“Amanda Pamer - The Art of Asking”

(*Long ramble warning.*)

This video has hit me in a very personal and moving place, as it nearly sums up my general approach to running a table at conventions, the personal exchange that occurs therein.

Even my choice in using my Artemis piece as my sort of “mascot”, emblazoned across my banner and on my business cards, has very much to do with the art of asking.

Artemis was not only the Goddess of The Moon and Hunt, Mistress of The Wild Lands, and Guardian of Childbirth, but she was also a “self-made” goddess.  Some time after crawling from her mother’s womb to help deliver her twin brother, Apollo, she went to her father, Zeus.  And “while sitting on the knee of her father, Zeus, asked him to grant her six wishes: to remain always a virgin; to have many names to set her apart from her brother Apollo; to be the Phaesporia or Light Bringer; to have a bow and arrow and a knee-length tunic so that she could hunt; to have sixty “daughters of Okeanos”, all nine years of age, to be her choir; and for twenty Amnisides Nymphs as handmaidens to watch her dogs and bow while she rested. She wished for no city dedicated to her, but to rule the mountains, and for the ability to help women in the pains of childbirth.” (source Wikipedia)

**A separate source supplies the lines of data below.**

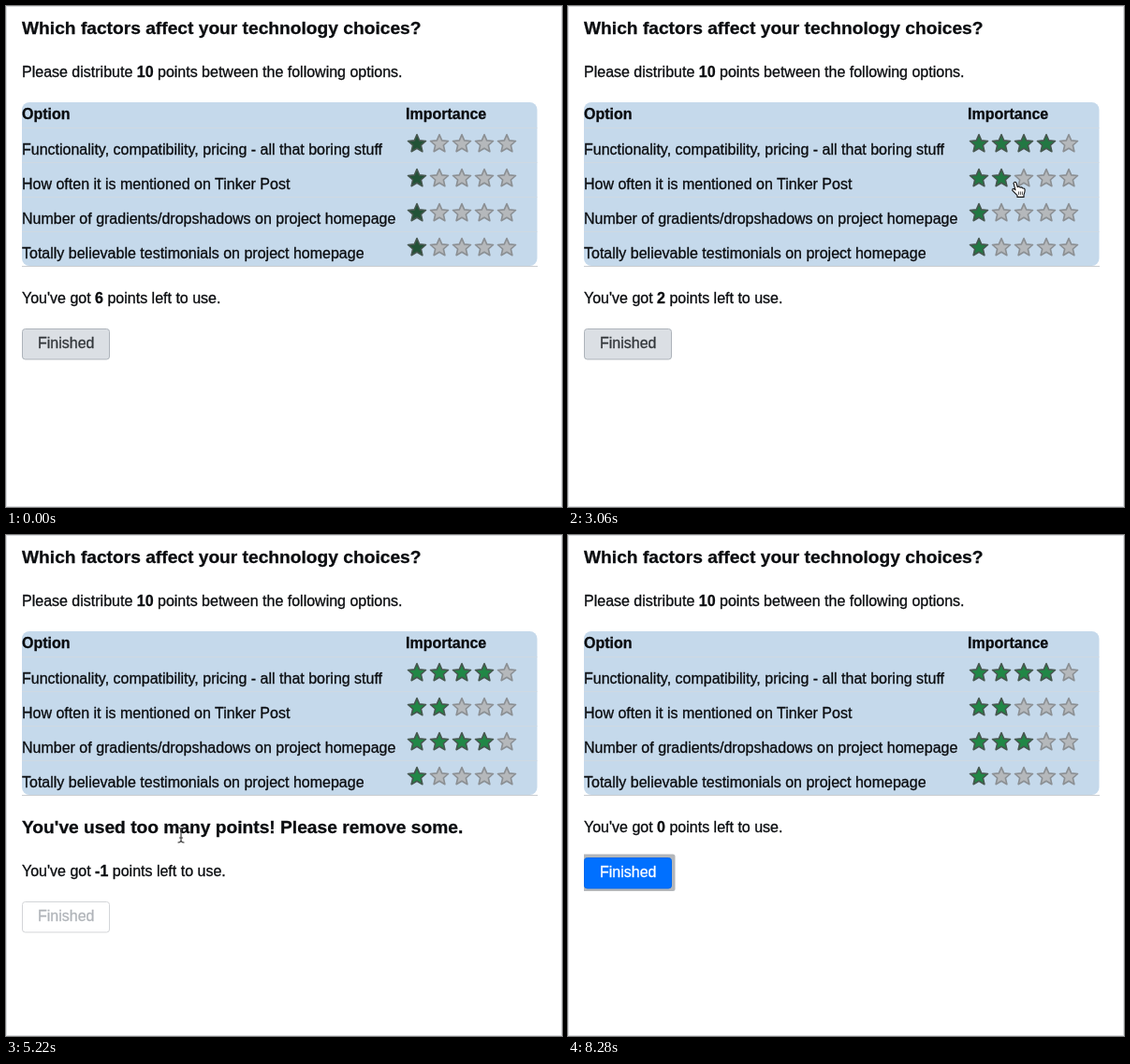
Animation, 594 px wide and 536 px high, one loop 8.46 s. Source, as an HTML page:

```html
<!DOCTYPE html>
<html lang="en">
<head>
<meta charset="utf-8">
<title>Points survey</title>
<style>
html, body { margin: 0; height: 100%; overflow: hidden; background: #fff; }
svg { display: block; font: 16px "Liberation Sans", Arial, sans-serif; }
text { stroke-width: .3px; }
.b { font-weight: bold; }
.h { font-weight: bold; font-size: 19.2px; }
</style>
</head>
<body>
<svg id="stage" width="594" height="536" viewBox="0 0 594 536"></svg>
<script>
const LOOP = 8460, STEP = 60;
const WARN = 4200, FIXED = 6240, CLOSED = 6740, PRESS = 7920;
const CLICKS = [2040, 3060, WARN, FIXED];
const ROW = 37, COL = 24, LEFT = 427, TOP = 130;
const stage = document.getElementById('stage');

const options = [
  'Functionality, compatibility, pricing - all that boring stuff',
  'How often it is mentioned on Tinker Post',
  'Number of gradients/dropshadows on project homepage',
  'Totally believable testimonials on project homepage'
];

// Pointer moves: begin, end, x, y; it rests in between
const moves = [
  [240, 780, 557, 164],
  [1020, 1620, 505, 149],
  [2040, 2640, 474, 188],
  [3060, 3180, 479, 192],
  [3540, 4020, 512, 223],
  [4740, 5220, 187, 320],
  [5220, 6000, 482, 222],
  [6300, 6840, 76, 379],
  [6840, 7080, 66, 360],
  [7980, 8280, -14, 536]
];

const clamp = v => Math.max(0, Math.min(1, v));
const ease = u => u * u * (3 - 2 * u);

function pointerAt(t) {
  let x = 564, y = 215;
  for (const [begin, end, toX, toY] of moves) {
    const k = ease(clamp((t - begin) / (end - begin)));
    x += (toX - x) * k;
    y += (toY - y) * k;
  }
  return { x, y };
}

// Row and rating under a point, or null
function ratingAt({ x, y }) {
  const row = Math.floor((y - TOP) / ROW), n = Math.floor((x - LEFT) / COL) + 1;
  return row >= 0 && row < 4 && n > 0 && n <= 5 ? { row, n } : null;
}

function ratingsAt(t) {
  const ratings = options.map(() => 1);
  for (const at of CLICKS) {
    if (t < at) break;
    const { row, n } = ratingAt(pointerAt(at));
    ratings[row] = n;
  }
  return ratings;
}

const text = (x, y, s, cls = '', fill = '#0b0d10', alpha = 1) =>
  `<text x="${x}" y="${y}" class="${cls}" fill="${fill}" stroke="${fill}" opacity="${alpha}">${s}</text>`;

const bold = s => `<tspan class="b">${s}</tspan>`;

const starPoints = Array.from({ length: 10 }, (_, i) => {
  const r = i % 2 ? 4.6 : 10, a = i * Math.PI / 5;
  return (r * Math.sin(a)).toFixed(2) + ',' + (-r * Math.cos(a)).toFixed(2);
}).join(' ');

function star(col, row, fill, edge) {
  return `<polygon points="${starPoints}" transform="translate(${LEFT + 12 + COL * col} ${147.6 + ROW * row})"
    fill="${fill}" stroke="${edge}" stroke-width="1.6" stroke-linejoin="round"/>`;
}

const shapes = {
  arrow: '<path d="M0 0V14.5L3.4 11.4L5.8 16.6L8.4 15.4L6.1 10.4H10.6Z" fill="#111" stroke="#fff" stroke-width="1.2"/>',
  hand: `<path d="M2 1.6Q3.5 -1 5 1.4L6.2 5.6Q8 4.5 9 6.2Q10.8 5.3 11.7 7Q14 6.6 14.1 8.6Q14.2 11.5 13 14V16.4H6V14.6L.8 9.4Q.6 6.8 2.8 7.8L4 8.8Z"
    fill="#fff" stroke="#111" stroke-width="1.1" stroke-linejoin="round"/>
    <path d="M7.4 10.5V14M9.4 10.5V14M11.4 10.5V14" stroke="#222" stroke-width=".8"/>`,
  beam: '<path d="M-3.5 -7Q-.5 -7 0 -5Q.5 -7 3.5 -7M0 -5V7M-3.5 9Q-.5 9 0 7Q.5 9 3.5 9M-2 4H2" fill="none" stroke="#444" stroke-width="1.2"/>'
};

function button(y, state) {
  const [fill, edge, ink] = {
    off: ['#fff', '#d3d5d8', '#b0b4b9'],
    on: ['#dbdfe4', '#adb3ba', '#33373b'],
    down: ['#0070ff', '#0068ee', '#fff']
  }[state];
  const glow = state === 'down'
    ? `<path d="M17 ${y - 3.5}h95q2.5 0 2.5 2.5v34.5q0 2.5 -2.5 2.5h-95z" fill="#b3b6ba"/>` : '';
  return glow + `<rect x="17.5" y="${y + .5}" width="93" height="32.5" rx="3" fill="${fill}" stroke="${edge}"/>` +
    text(34, y + 21, 'Finished', '', ink);
}

function draw(t) {
  const ratings = ratingsAt(t);
  const left = 10 - ratings.reduce((a, b) => a + b);
  const p = pointerAt(t), hover = t >= 240 && ratingAt(p);
  const overText = p.x > 17 && p.x < 490 && p.y > 300 && p.y < 326;
  const shape = hover ? 'hand' : overText ? 'beam' : 'arrow';

  const open = t >= WARN && t < CLOSED, shift = open ? 47 : 0;
  const alpha = clamp((t - WARN) / 360) - clamp((t - FIXED) / 500);

  // The green brightens until the warning appears
  const k = clamp(t / WARN);
  const green = `hsl(${146 - 4 * k} ${42 + 19 * k}% ${23 + 10 * k}%)`;

  let out = '<rect x=".5" y=".5" width="593" height="535" fill="#fff" stroke="#d9dbde"/>' +
    text(17, 30, 'Which factors affect your technology choices?', 'h') +
    text(17, 76, `Please distribute ${bold(10)} points between the following options.`) +
    '<rect x="17" y="103" width="550.5" height="175" rx="8" fill="#c5d9eb"/>' +
    '<path d="M17 278.5H568" stroke="#c9ccd0"/>' +
    text(17, 121, 'Option', 'b') + text(LEFT, 121, 'Importance', 'b');

  options.forEach((label, row) => {
    out += `<path d="M17 ${TOP + .5 + ROW * row}H567.5" stroke="#cfd9e2"/>` + text(17, 159 + ROW * row, label);
    const n = hover && hover.row === row ? hover.n : ratings[row];
    for (let c = 0; c < 5; c++) {
      out += c < n ? star(c, row, green, '#46564e') : star(c, row, '#b5b8bb', '#8b8f93');
    }
  });

  if (open) out += text(17, 319, "You've used too many points! Please remove some.", 'h', '#0b0d10', alpha);
  out += text(17, 318 + shift, `You've got ${bold(left)} points left to use.`) +
    button(345 + shift, left < 0 ? 'off' : t >= PRESS ? 'down' : 'on');
  if (t >= 240) out += `<g transform="translate(${p.x} ${p.y})">${shapes[shape]}</g>`;
  stage.innerHTML = out;
}

let last = -1;
const start = performance.now();
function tick() {
  const t = Math.floor((performance.now() - start) % LOOP / STEP) * STEP;
  if (t !== last) draw(last = t);
  requestAnimationFrame(tick);
}
tick();
</script>
</body>
</html>
```
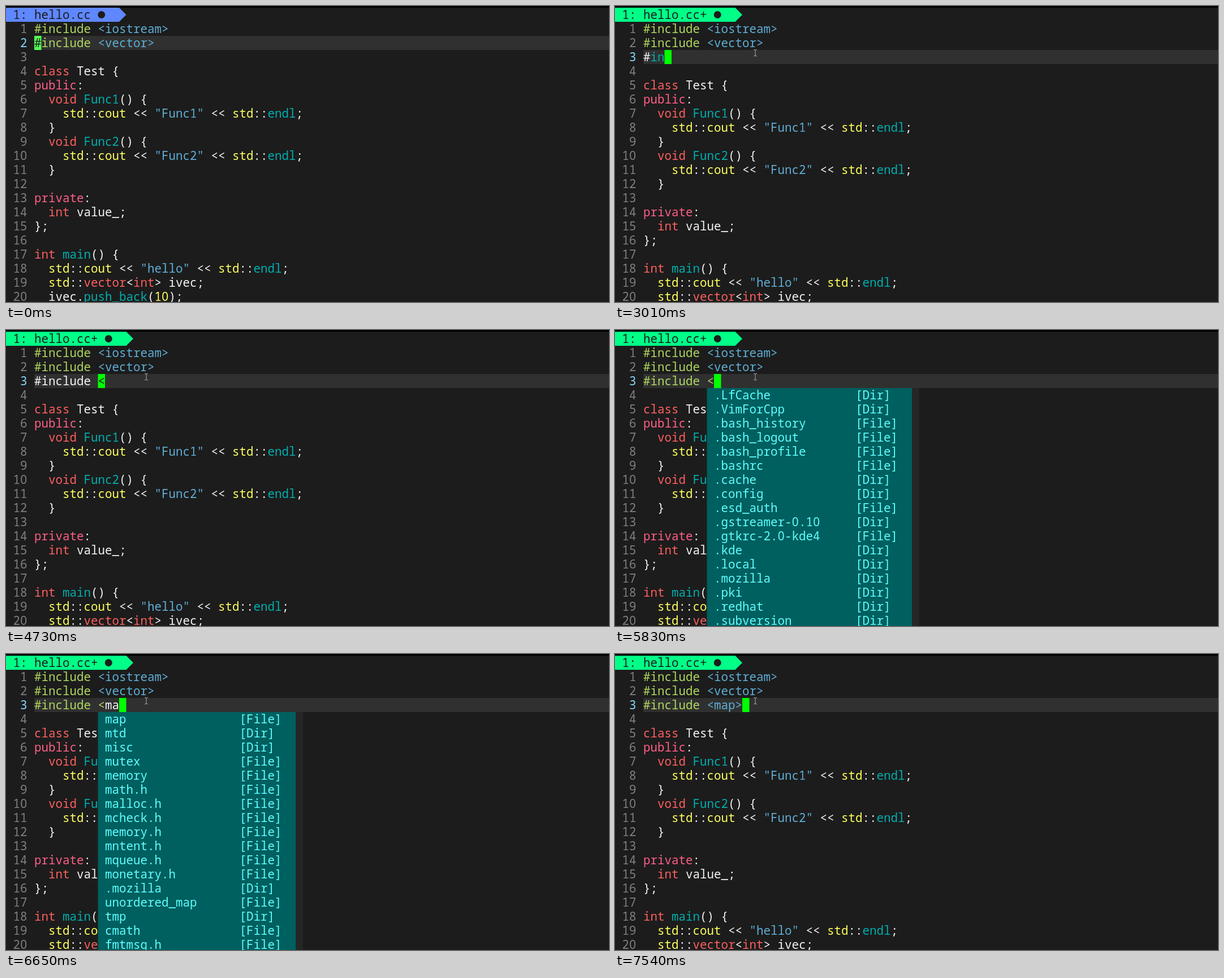
An HTML page with a canvas that plays this animation: 1066x525 px, repeating every 8000 ms.

```html
<!DOCTYPE html>
<html lang="en">
<head>
<meta charset="utf-8">
<title>Typing an include</title>
<style>
html, body { margin: 0; width: 100%; height: 100%; overflow: hidden; background: #1c1c1c; }
canvas { display: block; }
</style>
</head>
<body>
<canvas id="stage" width="1066" height="525"></canvas>
<script>
const ctx = document.getElementById('stage').getContext('2d', { alpha: false });
const CELL = 12.5, ROW = 25, TOP = 3, LOOP = 8000, GUTTER = 4;
const MONO = '20.83px "Noto Sans Mono", "DejaVu Sans Mono", monospace';
const PLAIN_ZERO = '20.83px "Noto Sans", "Open Sans", sans-serif';
const BG = '#1c1c1c', WHITE = '#f4f4f4', GREEN = '#afd75f', BLUE = '#5fafd7',
      RED = '#ff5f5f', PINK = '#ff5f87', YELLOW = '#ffff5f', TEAL = '#00afaf';

const code = `#include <iostream>
#include <vector>

class Test {
public:
  void Func1() {
    std::cout << "Func1" << std::endl;
  }
  void Func2() {
    std::cout << "Func2" << std::endl;
  }

private:
  int value_;
};

int main() {
  std::cout << "hello" << std::endl;
  std::vector<int> ivec;
  ivec.push_back(10);`.split('\n');

const rules = [
  [/^#include/, GREEN],
  [/^(<\w+>$|"[^"]*")/, BLUE],
  [/^(class|void|int|vector)\b/, RED],
  [/^(public|private)\b/, PINK],
  [/^(std|cout|10)\b/, YELLOW],
  [/^(Func\d|main|endl|push_back)\b/, TEAL],
  [/^(\w+|.)/, WHITE],
];

// Each line becomes a list of [text, colour] spans.
function highlight(line) {
  const spans = [];
  while (line) {
    const [rule, colour] = rules.find(([r]) => r.test(line));
    const text = line.match(rule)[0];
    spans.push([text, colour]);
    line = line.slice(text.length);
  }
  return spans;
}
const codeSpans = code.map(highlight);

function typedSpans(text, t) {
  if (text.endsWith('>')) return highlight(text);
  if (t >= 5750) return [[text.slice(0, 10), GREEN], [text.slice(10), WHITE]];
  if (text.length >= 8) return [[text, WHITE]];
  return [[text.slice(0, 1), WHITE], [text.slice(1), TEAL]];
}

// A trailing slash marks a directory.
const menu = (left, end, items, kind) => ({ left, end, kind, items: items.split(' ') });
const menus = {
  in: menu(4, 29, 'int include ivec main iostream private std::endl push_back', 'ID'),
  inclu: menu(4, 30, 'include include_next ifndef include_once', 'ID'),
  all: menu(13, 42, '.LfCache/ .VimForCpp/ .bash_history .bash_logout .bash_profile .bashrc ' +
    '.cache/ .config/ .esd_auth .gstreamer-0.10/ .gtkrc-2.0-kde4 .kde/ .local/ .mozilla/ ' +
    '.pki/ .redhat/ .subversion/'),
  m: menu(13, 41, 'map mtd/ misc/ mutex memory math.h malloc.h mcheck.h memory.h mntent.h ' +
    'mqueue.h monetary.h .mozilla/ unordered_map tmp/ cmath fmtmsg.h'),
  ma: menu(13, 41, 'map math.h malloc.h monetary.h .mozilla/ unordered_map cmath fmtmsg.h ' +
    'tgmath.h semaphore.h ctgmath cmalloc.h numa.h stdmath.h netmap.h pmap.h format.h'),
  map: menu(13, 40, 'map unordered_map semaphore.h netmap.h pmap.h'),
};

// [start time, text of the new line, open menu]
const steps = [
  [2060, ''], [2380, '#'], [2780, '#i'], [3010, '#in'], [3090, '#in', 'in'], [3170, '#inc'],
  [4030, '#incl'], [4180, '#inclu'], [4260, '#inclu', 'inclu'], [4340, '#includ'],
  [4420, '#include'], [4500, '#include '], [4730, '#include <'], [5750, '#include <'],
  [5830, '#include <', 'all'], [6440, '#include <m', 'all'], [6510, '#include <m', 'm'],
  [6650, '#include <ma', 'm'], [6760, '#include <ma', 'ma'], [6830, '#include <map', 'ma'],
  [6910, '#include <map', 'map'], [7540, '#include <map>'],
];

function box(col, row, cols, colour, rows = 1) {
  ctx.fillStyle = colour;
  ctx.fillRect(col * CELL, TOP + row * ROW, cols * CELL, rows * ROW);
}

function write(text, col, row, colour) {
  ctx.fillStyle = colour;
  [...text].forEach((ch, i) => {
    ctx.font = ch === '0' ? PLAIN_ZERO : MONO;
    ctx.fillText(ch, (col + i + 0.5) * CELL, TOP + row * ROW + 19.5);
  });
}

function writeSpans(spans, row) {
  let col = GUTTER;
  for (const [text, colour] of spans) {
    write(text, col, row, colour);
    col += text.length;
  }
}

function drawTab(edited) {
  const name = edited ? 'hello.cc+' : 'hello.cc', colour = edited ? '#00ff87' : '#5f87ff';
  const end = (GUTTER + name.length + 4) * CELL;
  ctx.fillStyle = colour;
  ctx.beginPath();
  ctx.moveTo(0, TOP);
  ctx.lineTo(end, TOP);
  ctx.lineTo(end + CELL, TOP + ROW / 2);
  ctx.lineTo(end, TOP + ROW);
  ctx.lineTo(0, TOP + ROW);
  ctx.fill();
  write('1: ' + name, 1, 0, BG);
  ctx.beginPath();
  ctx.arc(end - 2.5 * CELL, TOP + ROW / 2, 6.5, 0, 7);
  ctx.fill();
}

function drawMenu({ left, end, kind, items }, selected) {
  box(left, 4, end - left, '#005f5f', items.length);
  if (items.length > 16) box(end, 4, 1, '#262626', items.length);
  if (selected) box(left, 4, end - left, '#008787');
  items.forEach((item, i) => {
    const label = kind || (item.endsWith('/') ? 'Dir' : 'File');
    write(item.replace(/\/$/, ''), left + 1, 4 + i, '#5fffff');
    write(`[${label}]`, end - (kind ? 6 : 8), 4 + i, '#5fffff');
  });
}

function drawMouse(t) {
  if (t < 70) return;
  let x, y;
  if (t < 900) {
    const u = Math.min(10, Math.floor((t - 70) / 75)) / 10, k = u * (2 - u);
    x = 983 - 729 * k;
    y = 520 - 423 * k;
  } else {
    const n = Math.min(3, Math.floor((t - 820) / 80));
    x = 254 - 2 * n;
    y = 97 - 14 * n / 3;
  }
  ctx.strokeStyle = '#a8a8a8';
  ctx.lineWidth = 1;
  ctx.beginPath();
  for (const s of [-1, 1]) {
    ctx.moveTo(x - 3, y + 6 * s);
    ctx.quadraticCurveTo(x, y + 6 * s, x, y + 4 * s);
    ctx.quadraticCurveTo(x, y + 6 * s, x + 3, y + 6 * s);
  }
  ctx.moveTo(x, y - 5);
  ctx.lineTo(x, y + 5);
  ctx.stroke();
}

function drawCursor(t, edited, typed) {
  if (!edited) {
    const row = t < 1990 ? 2 : 3;
    box(GUTTER, row, 1, t < 1060 ? '#55ff55' : '#00ff00');
    if (row === 2) write('#', GUTTER, 2, BG);
    return;
  }
  // The bracket is echoed under the cursor before the cursor moves on.
  const lagging = t >= 4730 && t < 5750;
  const col = GUTTER + typed.length - lagging;
  box(col, 3, 1, '#00ff00');
  if (lagging) write('<', col, 3, BG);
}

function draw(t) {
  const step = steps.findLast(([start]) => t >= start);
  const edited = !!step, [, typed, open] = step || [];
  const lines = codeSpans.slice();
  if (edited) lines.splice(2, 0, typedSpans(typed, t));
  const current = edited ? 3 : 2;

  ctx.fillStyle = BG;
  ctx.fillRect(0, 0, 1066, 525);
  ctx.fillStyle = '#000';
  ctx.fillRect(0, 0, 1066, TOP);
  ctx.textAlign = 'center';
  drawTab(edited);
  box(GUTTER, current, 90, '#303030');
  lines.slice(0, 20).forEach((spans, i) => {
    const row = i + 1;
    write(String(row).padStart(3), 0, row, row === current ? '#87d7ff' : '#808080');
    writeSpans(spans, row);
  });
  drawCursor(t, edited, typed);
  if (open) drawMenu(menus[open], t >= 7140);
  drawMouse(t);
}

const origin = performance.now();
function tick() {
  draw((performance.now() - origin) % LOOP);
  requestAnimationFrame(tick);
}
tick();
</script>
</body>
</html>
```
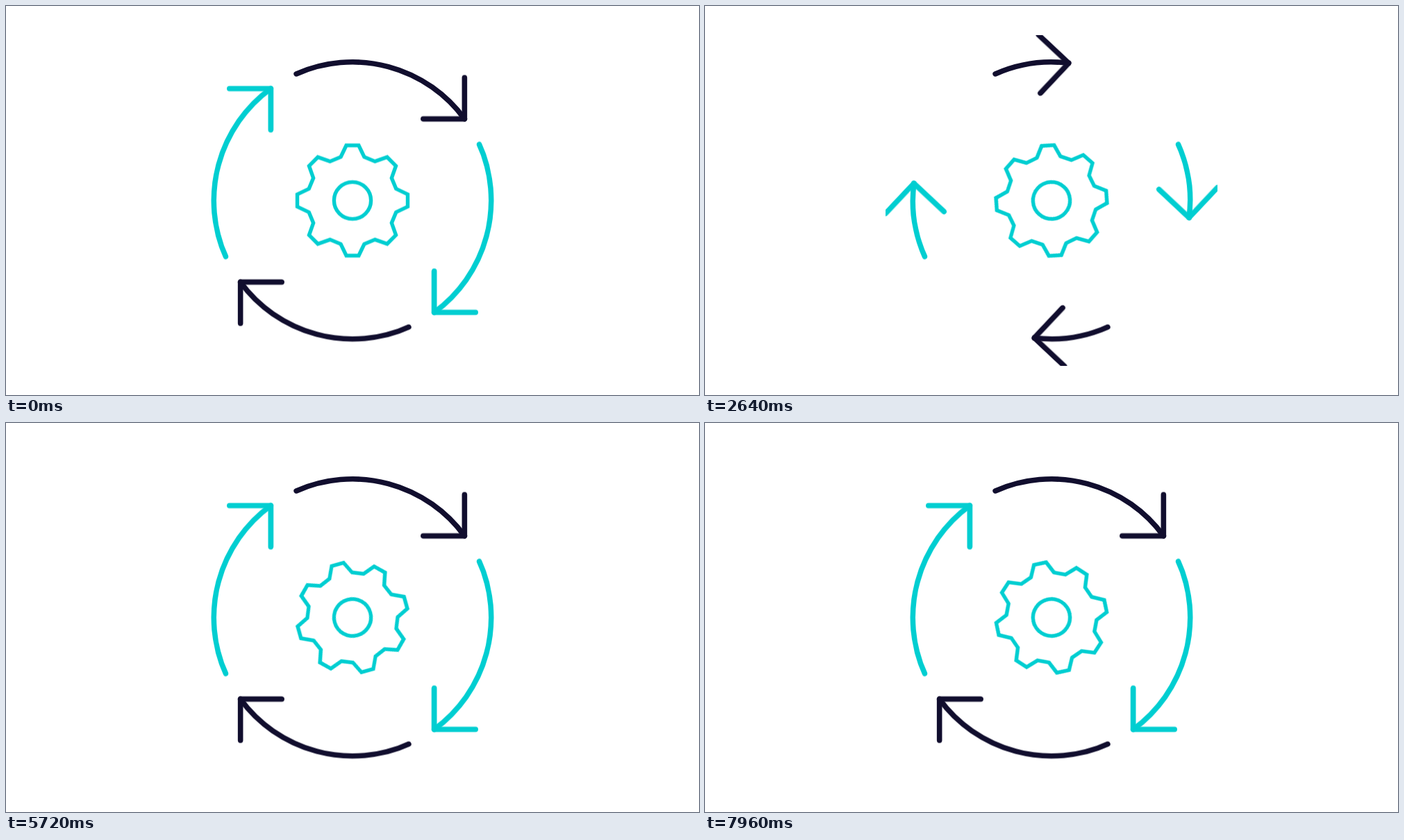
Animation, 998 px wide and 561 px high, one loop 8000 ms. Source, as an HTML page:

```html
<!DOCTYPE html>
<html lang="en">
<head>
<meta charset="utf-8">
<title>Cycle</title>
<style>
  html, body { margin: 0; width: 100%; height: 100%; overflow: hidden; background: #fff; }
  svg { display: block; width: 100vw; height: 100vh; }
  path, circle { fill: none; stroke: currentColor; }
  .arrow path { stroke-width: 7.6; stroke-linecap: round; stroke-linejoin: round; }
  .gear { color: #00ced1; stroke-width: 5.4; animation: turn 8s linear infinite; }
  .shaft { stroke-dasharray: 1 2; animation: draw 4s linear infinite; }
  .head { animation: travel 4s linear infinite; }
  .gear, .head { transform-origin: 0 0; }

  @keyframes turn { to { transform: rotate(-147.7deg); } }

  /* Arrows rest complete, vanish at once, then grow back. */
  @keyframes draw {
    0%, 49.24% { stroke-dashoffset: 0; }
    49.25% { stroke-dashoffset: 1; animation-timing-function: cubic-bezier(.25, 0, .5, 1); }
    98%, 100% { stroke-dashoffset: 0; }
  }
  @keyframes travel {
    0%, 49.24% { transform: rotate(0deg); }
    49.25% { transform: rotate(-77.8deg); animation-timing-function: cubic-bezier(.25, 0, .5, 1); }
    98%, 100% { transform: rotate(0deg); }
  }
</style>
</head>
<body>
<svg viewBox="0 0 998 561">
  <clipPath id="frame"><rect x="260" y="42" width="478" height="477"/></clipPath>
  <g clip-path="url(#frame)"><g id="arrows" transform="translate(499 280.5)"></g></g>
  <g transform="translate(499 280.5)">
    <g class="gear">
      <path id="teeth"/>
      <circle r="26.6"/>
    </g>
  </g>
</svg>
<script>
  const RADIUS = 199.7, TAIL = -23.9, TIP = 53.9, ARM = 59.5;
  const colors = ['#110e2e', '#00ced1'];

  // Angles are in degrees, clockwise from the top.
  const polar = (radius, deg) => {
    const a = deg * Math.PI / 180;
    return [radius * Math.sin(a), -radius * Math.cos(a)];
  };

  const tip = polar(RADIUS, TIP);
  const shaft = `M${polar(RADIUS, TAIL)}A${RADIUS} ${RADIUS} 0 0 1 ${tip}`;
  const head = `M${tip[0]} ${tip[1] - ARM}v${ARM}h${-ARM}`;

  document.getElementById('arrows').innerHTML = [0, 1, 2, 3].map(i => `
    <g class="arrow" color="${colors[i % 2]}" transform="rotate(${i * 90})">
      <path class="shaft" pathLength="1" d="${shaft}"/>
      <path class="head" d="${head}"/>
    </g>`).join('');

  const tooth = [[65, -15.1], [80, -6.4], [80, 6.4], [65, 15.1]];
  const outline = Array.from({ length: 8 }, (_, i) =>
    tooth.map(([radius, deg]) => polar(radius, deg + i * 45)).join('L'));
  document.getElementById('teeth').setAttribute('d', `M${outline.join('L')}Z`);
</script>
</body>
</html>
```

In some versions, she had to visit the isle of Lipara and ask Hephaestus, God of Fire and Smithing, for her bow.  She also had to ask Pan, God of The Forest, for hounds to be used in hunting.  She asked Demeter, Goddess of The Earth, for animals to hunt.  She then captured herself six golden dear to pull her chariot across the sky (the passing of the moon).  And once granted all that she needed by asking, she became Artemis Agrotera, Artemis of The Wild Lands, Goddess of her own making.

So when people thank me (like I mentioned in a previous post) for going out of my way to make that personal connection with them at conventions, to geek out with them, laugh with them, get excited with them, what they don’t realize is that my very being there in the first place is asking them to take an interest and to invest in me, as I invest in them.

I once had a friend try to kick me out from behind my table as she told me to walk around and to go “enjoy the con experience.”  What she didn’t realize is that meeting people, taking the time with those that chose to spend a few of their busy minutes with me, to find out who they are, what makes us similar, to tell them about myself, what makes me different, IS my con experience.

And to those that do stop to spend a minute on me, I hope they know I am always grateful.  You give me a reason to share what I love to do, even when I doubt its value.  And that’s something.

This is incredible, being that open to connection and trust. And to ask for help without shame. These are all things I struggle with intensely and this was an incredibly inspiring reminder of what my aims really are around interacting with people, including interacting with them around my art.

Thank you Sarah for this beautiful inspiration from both this video and your story <3.